On this damp evening in San Francisco, I have just put up on my Author's Page a memoir and meditation on the first time I heard Orson Welles' Mercury Theater on the Air adaptation of H.G. Wells' "The War of the Worlds." That would have been on Sunday, October 30, 1938 -- seventy years ago, last night. Back then, America was regarded with a mixture of admiration and indulgence. Although we were known as impossibly romantic Cowboys, and shrewd Yankee Traders, we had saved the Allies' hash in World War I, provided any number of brash adventurers, movie stars, sports and literary figures in the two decades which followed. But one of our endearing qualities to the World was that we appeared to have no territorial ambitions outside the Western Hemisphere. We called it The Monroe Doctrine, a term seldom heard after the end of World War II in 1945, certainly during the Administration of Our Martian-in-Chief, George W. Bush.
In a few days, we shall be done with him, in a formal sense, but he will cast a distorted shadow over the lives of most any of us in the Future. Wherever he is -- Crawford, Texas; Kennebunkport, Maine, or Punta del Este, Paraguay -- people will ponder why he did the insane or greedy things he did.
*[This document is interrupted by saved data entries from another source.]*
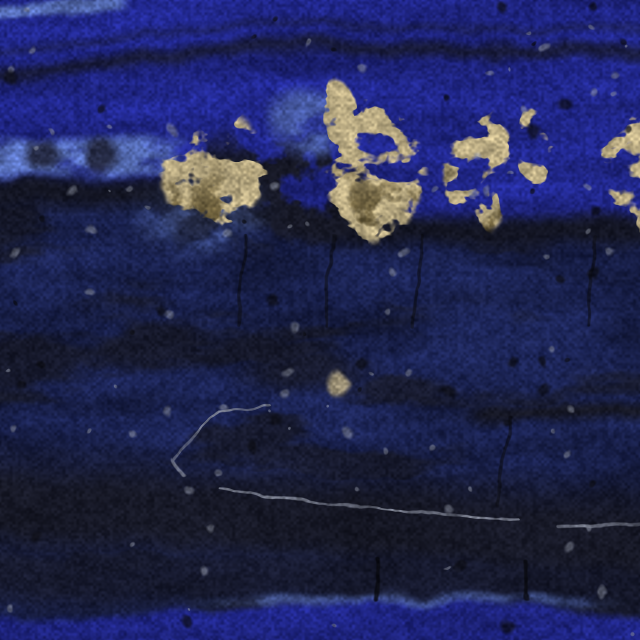
This texture is drawn by a Shadertoy shader. Its source:

```glsl
const vec3 NAVY = vec3(0.095, 0.125, 0.295);
const vec3 SOOT = vec3(0.085, 0.092, 0.145);
const vec3 COBALT = vec3(0.12, 0.145, 0.52);
const vec3 SKY = vec3(0.33, 0.42, 0.70);
const vec3 CREAM = vec3(0.74, 0.68, 0.52);
const vec3 OCHRE = vec3(0.40, 0.35, 0.22);
const vec3 SCRATCH = vec3(0.50, 0.52, 0.58);

float hash(vec2 p) {
    return fract(sin(dot(p, vec2(127.1, 311.7))) * 43758.5453);
}

float noise(vec2 p) {
    vec2 i = floor(p), f = fract(p);
    f = f * f * (3.0 - 2.0 * f);
    return mix(mix(hash(i), hash(i + vec2(1, 0)), f.x),
               mix(hash(i + vec2(0, 1)), hash(i + vec2(1, 1)), f.x), f.y);
}

float fbm(vec2 p) {
    float sum = 0.0, amp = 0.5;
    for (int i = 0; i < 4; i++) {
        sum += amp * noise(p);
        p = p * 2.03 + 17.3;
        amp *= 0.5;
    }
    return sum / 0.9375;
}

// Soft horizontal stroke around a centre height
float stroke(float y, float centre, float halfWidth, float soft) {
    return 1.0 - smoothstep(halfWidth - soft, halfWidth + soft, abs(y - centre));
}

float span(float x, float a, float b, float soft) {
    return smoothstep(a - soft, a + soft, x) * (1.0 - smoothstep(b - soft, b + soft, x));
}

float line(vec2 p, vec2 a, vec2 b, float width) {
    vec2 d = b - a;
    float t = clamp(dot(p - a, d) / dot(d, d), 0.0, 1.0);
    return 1.0 - smoothstep(width * 0.4, width * 1.6, length(p - a - d * t));
}

float blob(vec2 p, vec2 centre, vec2 radius, float soft) {
    return 1.0 - smoothstep(1.0 - soft, 1.0 + soft, length((p - centre) / radius));
}

// Columns of broken cream paint: centre x, centre y, half width, half height
float creamMask(vec2 p) {
    vec4 columns[6] = vec4[6](
        vec4(0.335, 0.735, 0.075, 0.085), vec4(0.585, 0.735, 0.070, 0.105),
        vec4(0.745, 0.735, 0.052, 0.090), vec4(0.838, 0.765, 0.030, 0.062),
        vec4(0.985, 0.735, 0.046, 0.095), vec4(0.525, 0.825, 0.025, 0.050));
    float area = 0.0;
    for (int i = 0; i < 6; i++)
        area = max(area, blob(p, columns[i].xy, columns[i].zw, 0.30));
    float gaps = fbm(p * vec2(21.0, 25.0) + 4.7);
    return smoothstep(0.46, 0.54, gaps + 0.25 * (area - 1.0) + 0.02) * smoothstep(0.1, 0.5, area);
}

// Sparse chips of paint, one chance per cell
float chips(vec2 p, float cells, float chance, float seed) {
    vec2 id = floor(p * cells), f = fract(p * cells);
    vec2 centre = 0.3 + 0.4 * vec2(hash(id + seed), hash(id + seed + 5.1));
    float radius = 0.07 + 0.16 * hash(id + seed + 9.2);
    return step(hash(id + seed + 2.6), chance) * blob(f, centre, vec2(radius), 0.5);
}

vec3 groundPaint(vec2 p, vec2 w) {
    float streaks = fbm(w * vec2(4.0, 30.0));
    float clouds = fbm(w * vec2(7.0, 12.0) + 31.0);

    // Navy middle with sooty bands
    vec3 col = mix(NAVY * 0.78, NAVY * 1.25, smoothstep(0.25, 0.75, 0.5 * (streaks + clouds)));
    float soot = 0.8 * smoothstep(0.50, 0.72, fbm(w * vec2(5.0, 18.0) + 8.0));
    float sag = 0.185 - 0.055 * (w.x - 0.5);
    soot = max(soot, stroke(w.y, sag, 0.072, 0.05));
    soot = max(soot, stroke(w.y, 0.355, 0.012, 0.012) * span(w.x, 0.73, 1.1, 0.03));
    soot = max(soot, 0.8 * blob(w, vec2(0.48, 0.42), vec2(0.09, 0.03), 0.6));
    soot = max(soot, 0.75 * stroke(w.y, 0.10, 0.045, 0.03));
    col = mix(col, SOOT * (0.80 + 0.4 * clouds), soot);

    // Cobalt above and below, with a dark lower rim
    float rim = mix(0.715, 0.655, smoothstep(0.25, 0.55, w.x));
    float upper = smoothstep(rim - 0.012, rim + 0.018, w.y);
    float lower = 1.0 - smoothstep(0.035, 0.055, w.y - 0.015 * sin(w.x * 5.0 - 1.5));
    vec3 cobalt = COBALT * (0.72 + 0.55 * streaks);
    col = mix(col, cobalt, max(upper, lower));
    col = mix(col, SOOT * 0.85, 0.9 * stroke(w.y, rim - 0.016, 0.022, 0.02));

    // Dark furrows in the upper cobalt
    float furrow = 0.885 + 0.045 * smoothstep(0.0, 0.45, w.x) - 0.012 * smoothstep(0.5, 0.75, w.x);
    col = mix(col, SOOT, 0.75 * stroke(w.y, furrow, 0.011, 0.011));
    col = mix(col, SOOT, 0.4 * stroke(w.y, furrow + 0.035, 0.006, 0.008));
    float knots = span(p.x, 0.26, 0.58, 0.05) * stroke(p.y, 0.70, 0.08, 0.04);
    return mix(col, SOOT, knots * smoothstep(0.40, 0.55, fbm(p * 20.0 + 2.0)));
}

void mainImage(out vec4 fragColor, in vec2 fragCoord) {
    vec2 p = fragCoord / iResolution.xy;
    vec2 wobble = vec2(fbm(p * 18.0), fbm(p * 18.0 + 50.0)) - 0.5;
    vec2 w = p + wobble * vec2(0.03, 0.024);
    vec3 col = groundPaint(p, w);

    // Sky blue strokes and smears
    float ragged = smoothstep(0.28, 0.5, fbm(p * vec2(16.0, 26.0) + 12.0));
    float sky = stroke(w.y, 0.752 + 0.12 * w.x * w.x, 0.027, 0.012) * span(w.x, -0.2, 0.28, 0.02);
    sky = max(sky, stroke(w.y, 0.985 + 0.03 * w.x, 0.012, 0.007) * span(w.x, -0.2, 0.19, 0.02));
    sky = max(sky, 0.8 * blob(w, vec2(0.48, 0.81), vec2(0.055, 0.05), 0.4));
    sky = max(sky, 0.55 * blob(w, vec2(0.32, 0.66), vec2(0.09, 0.055), 0.5));
    sky = max(sky, 0.55 * stroke(w.y, 0.062, 0.007, 0.007) * span(w.x, 0.35, 0.92, 0.08));
    col = mix(col, SKY * (0.8 + 0.4 * noise(p * 40.0)), sky * (0.35 + 0.65 * ragged));
    for (int i = 0; i < 2; i++)
        col = mix(col, SOOT * 1.4, 0.85 * blob(w, vec2(0.06 + 0.10 * float(i), 0.758), vec2(0.028, 0.024), 0.4));

    // Broken cream paint, with ochre in its thin parts
    float cream = creamMask(p + wobble * 0.02);
    float thin = smoothstep(0.50, 0.70, fbm(p * 30.0 + 70.0)) * (1.0 - smoothstep(0.66, 0.78, p.y));
    col = mix(col, mix(CREAM, OCHRE, thin) * (0.86 + 0.25 * noise(p * 60.0)), cream);

    // Hairline cracks
    vec2 c = p + wobble * 0.018;
    for (int i = 0; i < 5; i++) {
        float k = float(i);
        vec2 top = vec2(0.385 + 0.137 * k, 0.63 - 0.28 * mod(k, 2.0) * step(2.5, k));
        col = mix(col, SOOT * 0.5, 0.6 * line(c, top, top - vec2(0.015, 0.14), 0.0025));
        vec2 foot = vec2(0.59 + 0.235 * k, 0.125);
        col = mix(col, SOOT * 0.4, 0.8 * line(c, foot, foot - vec2(0.0, 0.065), 0.003));
    }

    // Pale scratches
    float hook = max(line(c, vec2(0.27, 0.285), vec2(0.345, 0.355), 0.002),
                     line(c, vec2(0.345, 0.355), vec2(0.425, 0.365), 0.002));
    hook = max(hook, line(c, vec2(0.27, 0.285), vec2(0.288, 0.262), 0.003));
    float trail = max(line(c, vec2(0.34, 0.238), vec2(0.56, 0.206), 0.0022),
                      line(c, vec2(0.56, 0.206), vec2(0.81, 0.190), 0.0020));
    trail = max(trail, line(c, vec2(0.87, 0.177), vec2(1.02, 0.187), 0.0025));
    col = mix(col, SCRATCH, max(hook, trail) * (0.45 + 0.5 * noise(p * 45.0)));

    // Chips and canvas grain
    col = mix(col, SCRATCH, 0.55 * chips(w, 32.0, 0.07, 3.0));
    col = mix(col, SOOT * 0.5, 0.7 * chips(w, 22.0, 0.06, 40.0));
    col = mix(col, CREAM, 0.8 * blob(w, vec2(0.53, 0.40), vec2(0.014, 0.017), 0.5));
    float grain = noise(p * 230.0) + 0.6 * noise(p * 110.0 + 9.0) - 0.8;
    float weave = sin(p.x * 520.0) * sin(p.y * 520.0);
    col *= 1.0 + 0.26 * grain + 0.05 * weave;
    col += 0.025 * grain;
    fragColor = vec4(clamp(col, 0.0, 1.0), 1.0);
}
```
In fact, possibly the only positive accomplishment of his "legacy" may be his Invasion of Mars, ordered up for the Year 2014.
But even then, there will be those who find curious ulterior motives for his forgotten executive order.
I invite you to share with me my memories and thoughts on the subject:
Causes Alex Fraser Supports